News Room
3 Min Read

It’s hard to imagine in today’s modern real estate market that an early home of Italian Renaissance artist Michelangelo still exists. But it does and recently changed hands in Florence, Italy.

The historic residence, built between the 14th and 15th centuries, is where the young Michelangelo di Lodovico Buonarroti Simoni grew up and honed his skills.

Set on the upper hills of the village of Settignano, the villa was both home and laboratory for the ardent sculptor and painter, who became an artist’s apprentice at 13 and was already receiving commissions as an older teen.

His masterworks, both created when he was in his 20s, include the 17-foot-tall marble sculpture of David and the Pietà, the poignant depiction of Mary cradling Jesus after he was taken down from the cross. Michelangelo’s remarkable work in the art of fresco notably lives on in the ceiling of the Sistine Chapel in Rome’s Vatican City.

The multilevel villa his family called home retains its original structure with roughly 900 square meters or about 9,700 square feet of living space. A square internal tower protrudes from the center of the roofline and once functioned as a guardhouse and lookout point.

The main floor opens to a covered terrace marked by arched supports softened by vines. French doors access the above balcony, which has unobstructed views of the surrounding countryside.

A vast piazza-like patio, flagstone paths and weathered stonework on a grand outdoor staircase and outbuildings make up the extensive hardscape. The grounds of nearly 1 hectare (about 2.5 acres) include expanses of lawn, mature trees, an orchard and a grove of 200 olive trees.

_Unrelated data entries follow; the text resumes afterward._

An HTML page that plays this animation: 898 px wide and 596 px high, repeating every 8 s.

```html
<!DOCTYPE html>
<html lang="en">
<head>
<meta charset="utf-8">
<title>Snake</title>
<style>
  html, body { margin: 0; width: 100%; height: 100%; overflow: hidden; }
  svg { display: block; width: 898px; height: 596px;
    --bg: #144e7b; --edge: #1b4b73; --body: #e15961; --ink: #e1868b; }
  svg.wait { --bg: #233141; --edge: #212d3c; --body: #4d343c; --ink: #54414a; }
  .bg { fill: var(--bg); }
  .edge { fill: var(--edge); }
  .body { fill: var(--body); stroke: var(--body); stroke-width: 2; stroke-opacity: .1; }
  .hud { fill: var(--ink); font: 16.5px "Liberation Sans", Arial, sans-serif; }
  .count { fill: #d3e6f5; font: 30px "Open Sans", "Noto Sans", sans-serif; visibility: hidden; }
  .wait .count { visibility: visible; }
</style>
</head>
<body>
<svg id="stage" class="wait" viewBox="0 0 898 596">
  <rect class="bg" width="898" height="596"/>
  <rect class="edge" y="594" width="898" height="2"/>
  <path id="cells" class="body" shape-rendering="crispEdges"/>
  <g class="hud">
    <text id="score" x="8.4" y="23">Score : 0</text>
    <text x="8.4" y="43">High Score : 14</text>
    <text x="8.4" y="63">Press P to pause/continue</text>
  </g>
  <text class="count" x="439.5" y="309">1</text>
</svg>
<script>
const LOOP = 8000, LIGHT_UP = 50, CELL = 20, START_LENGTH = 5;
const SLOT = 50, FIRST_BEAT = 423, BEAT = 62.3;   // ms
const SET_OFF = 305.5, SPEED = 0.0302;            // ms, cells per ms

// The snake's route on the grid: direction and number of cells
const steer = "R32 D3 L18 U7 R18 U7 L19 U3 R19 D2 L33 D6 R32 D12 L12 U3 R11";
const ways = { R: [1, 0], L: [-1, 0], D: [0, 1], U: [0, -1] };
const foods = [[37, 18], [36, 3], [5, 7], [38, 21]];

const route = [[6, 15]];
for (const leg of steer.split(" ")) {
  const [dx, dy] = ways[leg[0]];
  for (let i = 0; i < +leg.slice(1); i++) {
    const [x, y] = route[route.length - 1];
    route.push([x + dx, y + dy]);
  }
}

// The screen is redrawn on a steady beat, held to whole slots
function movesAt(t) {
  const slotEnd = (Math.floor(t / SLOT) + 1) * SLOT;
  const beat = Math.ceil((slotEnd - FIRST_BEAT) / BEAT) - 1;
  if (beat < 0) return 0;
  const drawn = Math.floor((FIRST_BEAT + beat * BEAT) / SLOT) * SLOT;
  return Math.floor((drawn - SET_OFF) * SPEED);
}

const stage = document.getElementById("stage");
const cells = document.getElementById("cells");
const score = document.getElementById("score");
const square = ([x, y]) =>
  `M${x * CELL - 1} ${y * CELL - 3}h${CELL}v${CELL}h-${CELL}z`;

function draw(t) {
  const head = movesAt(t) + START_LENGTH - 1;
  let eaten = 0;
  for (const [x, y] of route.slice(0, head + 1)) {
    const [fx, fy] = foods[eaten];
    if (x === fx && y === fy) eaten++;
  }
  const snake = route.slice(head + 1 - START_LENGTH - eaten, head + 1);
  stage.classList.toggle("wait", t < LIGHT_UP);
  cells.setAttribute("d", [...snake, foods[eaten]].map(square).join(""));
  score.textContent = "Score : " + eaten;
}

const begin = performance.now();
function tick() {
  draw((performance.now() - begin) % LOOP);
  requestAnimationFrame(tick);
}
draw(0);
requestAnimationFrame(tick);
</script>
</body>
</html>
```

Building Heritage represented both the sellers and buyer in the private transaction. The asking price had been set at €8 million or close to 8.8 million USD. The final sales amount was negotiated and has not been disclosed.

An original Michelangelo work from the site―a portion of the mural known as the Triton or Satyr―was not included and remains in the ownership of the sellers, according to a press release from the real estate company.

“We are particularly proud to be able to include in our heritage villas of the highest historical and artistic” importance, said Building Heritage Chief Executive Officer Cinzia Romanelli.


Read the full article here

Share this Article
Leave a comment

Leave a Reply

Your email address will not be published. Required fields are marked *